Exercise prompt: Where does the string "deep" appear? Copy every line of the entries below that holds it.

The records:
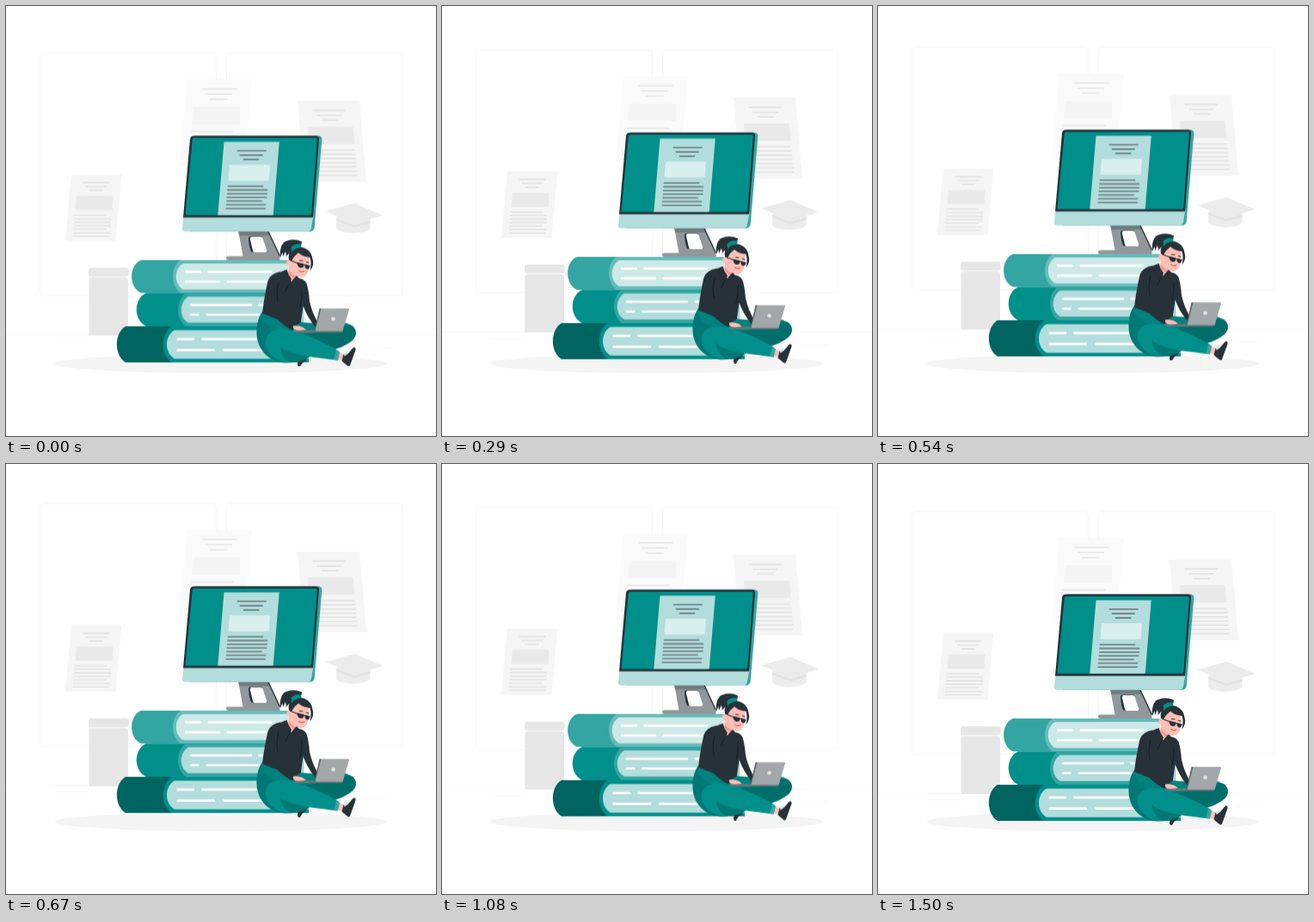
These frames come from a looping animation (500x500 px, 1.54 s). An HTML page:

```html
<!DOCTYPE html>
<html lang="en">
<head>
<meta charset="utf-8">
<title>Reading online</title>
<style>
html, body { margin: 0; width: 100%; height: 100%; overflow: hidden; background: #fff; }
svg { display: block; width: 100vw; height: 100vh; }
.float { animation: float 1540ms linear -45ms infinite; }
@keyframes float { 50% { transform: translateY(-10px); } }
.line { fill: none; stroke-linecap: round; }
.teal { fill: #008f8b; }
.light { fill: #33a5a2; }
.deep { fill: #006461; }
.pale { fill: #b2dddc; }
.ink { fill: #263238; }
.skin { fill: #fdbfb6; }
</style>
</head>
<body>
<svg viewBox="0 0 500 500">
  <ellipse cx="249.5" cy="416" rx="193.5" ry="11" fill="#f4f4f4"/>
  <g class="float">
    <!-- wall and floor -->
    <g fill="none" stroke="#f6f6f6">
      <rect x="39.5" y="55.3" width="205" height="282.2" rx="4"/>
      <rect x="256.5" y="55.3" width="204" height="282.2" rx="4"/>
      <path d="M0 383H500M56 391h40M415 398.5h33" stroke-width=".8"/>
    </g>

    <!-- papers -->
    <path d="M76 196.8H134.5L127.5 274H69Z" fill="#f5f5f5"/>
    <path d="M82 221.5H124.5L123.5 237.8H80.5Z" fill="#e9e9e9"/>
    <path class="line" stroke="#e0e0e0" stroke-width="1.3" d="M90 206h30M93 210.5h24M97 215h15.500M80 243.800h37M79.700 247.900h42M79.400 252h42M79 256.100h42.500M78.700 260.200h38M78.400 264.300h42M78 268.300h41.500"/>
    <path d="M211 86H286L277 186H202Z" fill="#fafafa"/>
    <path d="M218 118H272.500L271.500 138H216Z" fill="#f4f4f4"/>
    <path class="line" stroke="#e4e4e4" stroke-width="1.6" d="M229 97h39M232.500 103h30M237 109h20M216 146.500h48"/>
    <path d="M339 111H411L419 205H347Z" fill="#f5f5f5"/>
    <path d="M351 141H403.500L405.500 161H352Z" fill="#e9e9e9"/>
    <path class="line" stroke="#e0e0e0" stroke-width="1.5" d="M357 122h37M362 127.700h28M367 133.300h18.500M355 168h50M355 172.900h51M356 177.800h50.500M356 182.700h51M357 187.600h50M357 192.500h51M357 197.400h51"/>

    <!-- cap -->
    <path d="M384 246V259C388 266.500 419 266.500 423.500 259V247Z" fill="#ececec"/>
    <path d="M384 247.500L405 255.500L423.500 250V253L405 258L384 250Z" fill="#e2e2e2"/>
    <path d="M371.500 239.500L405 229.800L438.500 244L405 253.800Z" fill="#ebebeb"/>

    <!-- jar -->
    <g fill="#e6e6e6">
      <rect x="96" y="305" width="46.500" height="10.300" rx="3"/>
      <path d="M96.500 383.700V320Q96.500 316.300 100 316.300H138.500Q142 316.300 142 320V383.700Z"/>
    </g>

    <!-- monitor stand -->
    <path d="M270 261H305L318.500 291V296H258.500Q256 296 256 293.700Q256 291.500 258.500 291.500H275.500Z" fill="#91979a"/>
    <path d="M270 261H305L307 267.500H271Z" fill="#737b7f"/>
    <path d="M304.500 262L318.500 291.500" stroke="#263238" stroke-width="1.300"/>
    <path class="ink" d="M284 268.500H297.500L303.500 286.500H285.500Q283 284 282 271Q282 268.500 284 268.500Z"/>
    <path d="M285.500 269H296Q298 269 298.700 271L303.200 284.500Q303.700 287 301.500 287H289.500Q287.500 287 287 285L283.800 271.500Q283.500 269 285.500 269Z" fill="#fff"/>

    <!-- monitor -->
    <path class="light" d="M220 151.500H363Q367.700 151.500 367.300 156L358.700 258Q358 262.800 353 262.800H215Z"/>
    <path class="pale" d="M206.500 245H357.500L355 258.500Q354.200 262.800 350 262.800H208Q204.800 262.800 205 259.500Z"/>
    <path class="ink" d="M218.500 151.500H360.500Q364.300 151.500 364 155.300L357 246.500H206L214 155.500Q214.500 151.500 218.500 151.500Z"/>
    <path class="teal" d="M219 154H360Q362 154 361.800 156L355.300 241.500Q355 243.700 353 243.700H210.500Q208.400 243.700 208.600 241.500L216.700 156Q217 154 219 154Z"/>
    <path class="pale" d="M253.500 158.500H317.800L310.700 243.700H246.300Z"/>
    <path d="M260 185.300H307L305.800 203.700H258.500Z" fill="#d9efee"/>
    <path class="line" stroke="#74868a" stroke-width="1.800" d="M269.500 168.800h32.500M272.500 174h25.500M276.500 179h17M258.500 210.200h40M258 214.500h45.500M257.700 218.800h45.500M257.300 223.100h45.500M257 227.400h40M256.600 231.700h45M256.300 236.200h45"/>

    <!-- books -->
    <path class="light" d="M157 296H328V334.300H157C142.500 328 142.500 302 157 296Z"/>
    <path d="M203 296H328V334.300H203C191 326 191 304 203 296Z" fill="#66bcb9"/>
    <path d="M206 300H328V330.300H206C195 324 195 306 206 300Z" fill="#cce9e8"/>
    <path class="teal" d="M163 334.300H345.500V373H163C148 366 148 341 163 334.300Z"/>
    <path class="light" d="M209 334.300H345.500V373H209C197 364 197 343 209 334.300Z"/>
    <path class="pale" d="M212 338.500H345.500V368.800H212C201 363 201 345 212 338.500Z"/>
    <path class="deep" d="M139 373H352V415H139C125.500 407 125.500 381 139 373Z"/>
    <path class="teal" d="M192.500 373H352V415H192.500C179.500 405 179.500 383 192.500 373Z"/>
    <path class="pale" d="M196 377.500H352V410.800H196C184 404 184 384 196 377.500Z"/>
    <path class="line" stroke="#fff" stroke-width="2.700" d="M209 309.600h17M235.500 309.600h73M209 321.200h39M257.500 321.200h66M215 348.200h70M294.500 348.200h20M215 359.500h8.500M233.500 359.500h70M199.500 387.800h18.500M228.500 387.800h80M199.500 400.600h42.500M253 400.600h50"/>

    <!-- legs -->
    <path class="ink" d="M342 403H351L349 412.500Q344 415 342.300 419.500Q339 421 339 417Z"/>
    <path d="M298 356C292 364 290.500 376 292 387C295 404 309 415 325 415.500C343 415.500 352 411 356 405L330 370Z" fill="#007875"/>
    <path d="M336 377L394 370C404 370 408.500 377 406.500 384C403 394 382 402 352 407Q340 408 330 402Z" fill="#006f6c"/>
    <path d="M298 356C297 363 301 372 312 377L345 383L385 376L398 369.500Q389 368 380 371L340 368L325 362Z" fill="#00827f"/>
    <path class="teal" d="M302 389C304 379 313 376 326 377C345 380 370 392 386.500 401.500L383.500 412.300C366 410 347 408 336 405C326 402 320 398 318.500 396C319 403 323 410 330 415C314 415 300 403 302 389Z"/>
    <path class="light" d="M384 400.800L388.500 403L386 412.800L381 412Z"/>
    <path class="skin" d="M388 403.500L394 406L392 413L386.300 412Z"/>
    <path class="ink" d="M392.500 405.500L397.500 405L404 397.500Q407.500 397 406.300 401L400 418.500Q398.500 420.500 396.500 418.500L390.500 413.500Z"/>
    <path d="M393 404.500L396.500 402.500L397.500 405L393.500 408Z" fill="#d5e6e6"/>

    <!-- torso -->
    <path class="ink" d="M319 309.500L336 317Q346 316 349.500 323Q352 331 353 344Q356 358 364 371L359.500 373.500Q350 362 345.500 349L343 368L336 373L298 358C300 342 302 331 304.500 320Q307 312 319 309.500Z"/>
    <path class="line" stroke="#0f181c" stroke-width=".8" d="M317 322C313 334 316 345 319 353Q325 365 335 372M344 330Q345 340 342 350M331 319L325 332"/>
    <path class="ink" d="M307 340C306 354 314 368 333 377.500L336.500 372Q324 362 318 345Z"/>

    <!-- neck and head -->
    <path class="skin" d="M329 299L328 312Q329 319 332 321Q337 320 337.500 313L343 310V298Z"/>
    <path d="M329 307Q332 314 340 315L337 318Q330 316 328.500 311Z" fill="#f29b92"/>
    <path class="ink" d="M320 309.500L326.500 307Q328 313 332 318L330 323Q323 318 320 309.500ZM338 314L341.500 318L334 323L332.500 320Z"/>
    <path class="ink" d="M337 275Q325 273 321 278Q318 284 319 293L321.500 287L322 292L325 286Q326 290 325.500 292Q330 286 334 286Z"/>
    <path class="ink" d="M322 276Q332 269.500 344 274.500L343 280L331 281Z"/>
    <path class="skin" d="M329 292C332 284 347 283 351.500 292C354 303 352 316 342.500 316C335 315 328 307 329 292Z"/>
    <circle class="skin" cx="329.500" cy="299.500" r="3.400"/>
    <path class="ink" d="M329 296C327 285 334 280 343 281C351 282 356 288 356.500 295C358 300 357 304 353.500 308.500Q355.500 300 353.500 293Q345 292 340 287.500Q335 291 332 297Z"/>
    <path class="teal" d="M331.500 281Q336 276 343 277.500L343.500 281.500Q336 281 332 287Z"/>
    <path class="line" stroke="#263238" stroke-width="1.100" d="M331 296.500L340 300L353 303M341.500 296.500L345 297M349.500 298.300L352 299"/>
    <path class="ink" d="M338.500 298.500L346.500 300.500Q346.500 305.500 342.500 305Q338.500 304 338.500 298.500ZM347.500 301L353.500 302.500Q353 307 350 306.500Q347 305.500 347.500 301Z"/>
    <path class="line" stroke="#a54b4b" stroke-width=".9" d="M340.500 308.500Q343.500 311 347 309"/>

    <!-- laptop -->
    <path d="M345 377.200H391.500V379.500Q391 380.300 389 380.300H335Q333 379 334 377.800Z" fill="#6c7477"/>
    <path d="M364.500 352.300H367L360.500 379H358.500Z" fill="#596266"/>
    <path d="M366.500 352.300H398Q399.300 352.300 399 353.500L391.500 378.500H359.500Z" fill="#a2a7a9"/>
    <circle cx="380.500" cy="364.500" r="2.300" fill="#e3e5e6"/>
    <path class="skin" d="M334 372.500Q340 371.500 345 374L349 377Q342 378 337 377.500Q333 375.500 334 372.500Z"/>
  </g>
</svg>
</body>
</html>
```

Output for this task:
.deep { fill: #006461; }
    <path class="deep" d="M139 373H352V415H139C125.500 407 125.500 381 139 373Z"/>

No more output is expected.